Tap Drill and Its Adapter
Davis has multiple missing teeth. We plan to place an implant at the site of #2, but he thinks that the tooth #31 is useless. Since there is an opposing tooth and implant placement at the site of #14 is challenging due to limited bone height (Fig.2: CT sagittal section), his first implant will be at the site of #13 (Fig.1-3). Two implant designs are gingiva- (Fig.1) and bone- (Fig.2,3 (coronal section) level.
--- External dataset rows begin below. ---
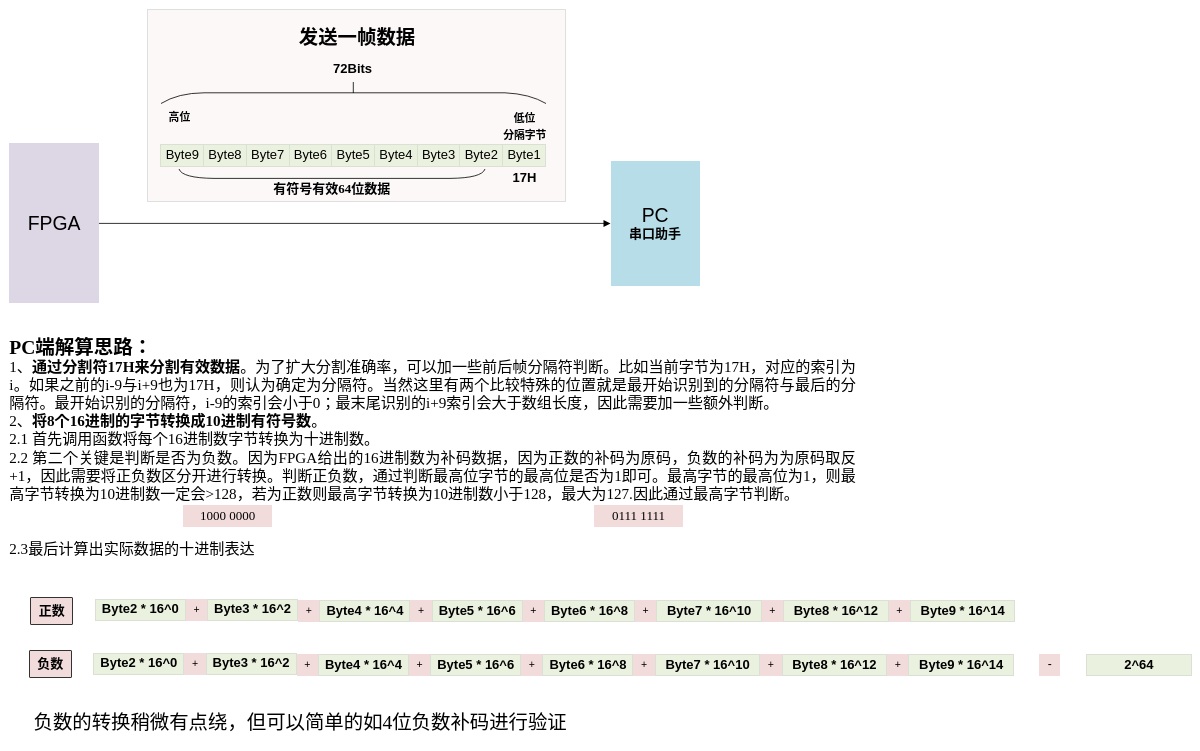
<!DOCTYPE html>
<html lang="zh-CN">
<head>
<meta charset="utf-8">
<title>发送一帧数据</title>
<style>
:root {
  --ink: #000;
  --panel: #fcf8f8;
  --panel-edge: #dfdfdf;
  --lilac: #ddd7e5;
  --sky: #b7dee8;
  --green: #ebf1df;
  --green-edge: #dae0d3;
  --rose: #f2dcdb;
  --sans: "Liberation Sans", "Noto Sans CJK JP", sans-serif;
  --serif: "Liberation Serif", "Noto Sans CJK JP", serif;
}
* { box-sizing: border-box; margin: 0; padding: 0; }
body { width: 1200px; height: 751px; overflow: hidden; background: #fff; }
.sheet {
  position: relative; width: 1200px; height: 751px; overflow: hidden;
  color: var(--ink); font: 13px/18px var(--serif);
  font-feature-settings: "locl" 0;
}
.node, .label, .tag { position: absolute; display: flex; flex-direction: column; align-items: center; justify-content: center; white-space: nowrap; }
.node { font: 19.4px/22px var(--sans); }
.node small { font: bold 13px/16px var(--serif); }
.fpga { left: 9.4px; top: 143px; width: 89.5px; height: 160px; background: var(--lilac); }
.pc { left: 610.6px; top: 161px; width: 89px; height: 125px; padding-bottom: 2px; background: var(--sky); }
.panel { position: absolute; left: 147.4px; top: 9px; width: 418.5px; height: 193px; background: var(--panel); border: 1px solid var(--panel-edge); }
.label { font-weight: bold; height: 20px; }
.label.tiny { font-size: 10.8px; }
.label.sans { font-family: var(--sans); }
.frame-title { left: 148px; top: 23px; width: 418px; height: 30px; font-size: 19.4px; }
.bits { left: 312.6px; top: 59px; width: 80px; }
.high { left: 149.4px; top: 107px; width: 60px; }
.low { left: 494.6px; top: 108px; width: 60px; }
.separator { left: 494.8px; top: 125px; width: 60px; }
.marker { left: 494.5px; top: 168px; width: 60px; }
.payload { left: 251.7px; top: 179px; width: 160px; }
.bytes { position: absolute; left: 160.4px; top: 144px; width: 385.5px; height: 23px; display: flex; list-style: none; background: var(--green); border: 1px solid var(--green-edge); font: 13px/20px var(--sans); }
.bytes li { flex: 1; text-align: center; }
.bytes li + li { border-left: 1px solid var(--green-edge); }
.wires { position: absolute; left: 0; top: 0; }
.notes { position: absolute; left: 9.3px; top: 334.5px; width: 846.5px; white-space: nowrap; font-size: 15.1px; line-height: 18.2px; }
.notes h2 { font-size: 19.5px; line-height: 23px; padding-top: 1px; margin-bottom: -1px; }
.notes span { display: block; }
.notes .full { text-align: justify; text-align-last: justify; }
.notes .result { margin-top: 36.4px; }
.tag { top: 505px; width: 89px; height: 22px; background: var(--rose); }
.tag.negative { left: 183px; }
.tag.positive { left: 594px; }
.formula { position: absolute; display: flex; align-items: flex-start; white-space: nowrap; font: bold 13px/20px var(--sans); text-align: center; }
.formula.plus { left: 30px; top: 596px; }
.formula.minus { left: 28.5px; top: 650px; }
.sign { width: 43.3px; height: 28px; margin-right: 21.5px; line-height: 25px; background: var(--rose); border: 1px solid #333; border-radius: 1px; font-family: var(--serif); }
.plus .sign { margin-top: 1px; }
.term, .op { margin-top: 3px; height: 22px; }
.term { width: 91px; background: var(--green); border: 1px solid var(--green-edge); line-height: 18px; }
.term.wide { width: 105.5px; }
.op { width: 21.3px; background: var(--rose); font-weight: normal; font-size: 10.5px; line-height: 21px; }
.low-row { margin-top: 4px; }
.term.low-row { line-height: 19px; }
.op.subtract { margin-left: 25.3px; margin-right: 25.7px; font-size: 12px; }
.closing { position: absolute; left: 33.5px; top: 710px; font-size: 19.4px; line-height: 25px; white-space: nowrap; }
</style>
</head>
<body>
<main class="sheet">
  <section class="panel"></section>
  <h1 class="label frame-title">发送一帧数据</h1>
  <p class="label sans bits">72Bits</p>
  <p class="label tiny high">高位</p>
  <p class="label tiny low">低位</p>
  <p class="label tiny separator">分隔字节</p>
  <ol class="bytes">
    <li>Byte9</li><li>Byte8</li><li>Byte7</li><li>Byte6</li><li>Byte5</li><li>Byte4</li><li>Byte3</li><li>Byte2</li><li>Byte1</li>
  </ol>
  <p class="label sans marker">17H</p>
  <p class="label payload">有符号有效64位数据</p>

  <div class="node fpga">FPGA</div>
  <div class="node pc">PC<small>串口助手</small></div>

  <svg class="wires" width="1200" height="320" viewBox="0 0 1200 320" fill="none" stroke="#000" stroke-width="0.8" aria-hidden="true">
    <path d="M161 103.5Q178 93 204 92.8H505Q530 94 546 103.5M353.3 82V93"/>
    <path d="M179 169Q182 178 214 178.4H450Q482 178 485 169"/>
    <path d="M99 223.4H605"/>
    <polygon points="603.5,220 610.5,223.4 603.5,227" fill="#000" stroke="none"/>
  </svg>

  <section class="notes">
    <h2>PC端解算思路：</h2>
    <p>
      <span class="full">1、<b>通过分割符17H来分割有效数据</b>。为了扩大分割准确率，可以加一些前后帧分隔符判断。比如当前字节为17H，对应的索引为</span>
      <span class="full">i。如果之前的i-9与i+9也为17H，则认为确定为分隔符。当然这里有两个比较特殊的位置就是最开始识别到的分隔符与最后的分</span>
      <span>隔符。最开始识别的分隔符，i-9的索引会小于0；最末尾识别的i+9索引会大于数组长度，因此需要加一些额外判断。</span>
    </p>
    <p>2、<b>将8个16进制的字节转换成10进制有符号数</b>。</p>
    <p>2.1 首先调用函数将每个16进制数字节转换为十进制数。</p>
    <p>
      <span class="full">2.2 第二个关键是判断是否为负数。因为FPGA给出的16进制数为补码数据，因为正数的补码为原码，负数的补码为为原码取反</span>
      <span class="full">+1，因此需要将正负数区分开进行转换。判断正负数，通过判断最高位字节的最高位是否为1即可。最高字节的最高位为1，则最</span>
      <span>高字节转换为10进制数一定会&gt;128，若为正数则最高字节转换为10进制数小于128，最大为127.因此通过最高字节判断。</span>
    </p>
    <p class="result">2.3最后计算出实际数据的十进制表达</p>
  </section>
  <div class="tag negative">1000 0000</div>
  <div class="tag positive">0111 1111</div>

  <section class="formula plus">
    <div class="sign">正数</div>
    <div class="term">Byte2 * 16^0</div><div class="op">+</div>
    <div class="term">Byte3 * 16^2</div><div class="op low-row">+</div>
    <div class="term low-row">Byte4 * 16^4</div><div class="op low-row">+</div>
    <div class="term low-row">Byte5 * 16^6</div><div class="op low-row">+</div>
    <div class="term low-row">Byte6 * 16^8</div><div class="op low-row">+</div>
    <div class="term wide low-row">Byte7 * 16^10</div><div class="op low-row">+</div>
    <div class="term wide low-row">Byte8 * 16^12</div><div class="op low-row">+</div>
    <div class="term wide low-row">Byte9 * 16^14</div>
  </section>

  <section class="formula minus">
    <div class="sign">负数</div>
    <div class="term">Byte2 * 16^0</div><div class="op">+</div>
    <div class="term">Byte3 * 16^2</div><div class="op low-row">+</div>
    <div class="term low-row">Byte4 * 16^4</div><div class="op low-row">+</div>
    <div class="term low-row">Byte5 * 16^6</div><div class="op low-row">+</div>
    <div class="term low-row">Byte6 * 16^8</div><div class="op low-row">+</div>
    <div class="term wide low-row">Byte7 * 16^10</div><div class="op low-row">+</div>
    <div class="term wide low-row">Byte8 * 16^12</div><div class="op low-row">+</div>
    <div class="term wide low-row">Byte9 * 16^14</div><div class="op subtract low-row">-</div>
    <div class="term wide low-row">2^64</div>
  </section>

  <p class="closing">负数的转换稍微有点绕，但可以简单的如4位负数补码进行验证</p>
</main>
</body>
</html>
CT analysis (Hounsfield units) shows D2/3 bone at the site of #13. Osteotomy is created by using drills. Fig.4 shows 3.5 mm drill at the depth of 8 mm. The trajectory needs to be adjusted. When 4 mm drill is done, the osteotomy is ovoid in shape. The implant should be 4 or 4.5 mm?
To solve the dilemma, 4.5x11 mm tap is placed by a wrench at the depth of 8
mm. So an adapter is required. Hand placement of the tap is more
controllable than handpiece's in term of trajectory (Fig.5, 5'). Although hand
placement of the tap is slower, it gives us time to watch whether the buccal
plate is fracturing or not. The depth is also controlled better
(intentional sinus lift without bone graft). Finally 4.5x11 mm implant is
placed relatively ideally (Fig.6 I with insertion torque 60 Ncm). A
restorative abutment (A) is placed immediately for a provisional (immediate
loading). There is no nasal hemorrhage intra- or post-op.
Xin Wei, DDS, PhD, MS 1st edition 01/15/2014, last revision 01/16/2014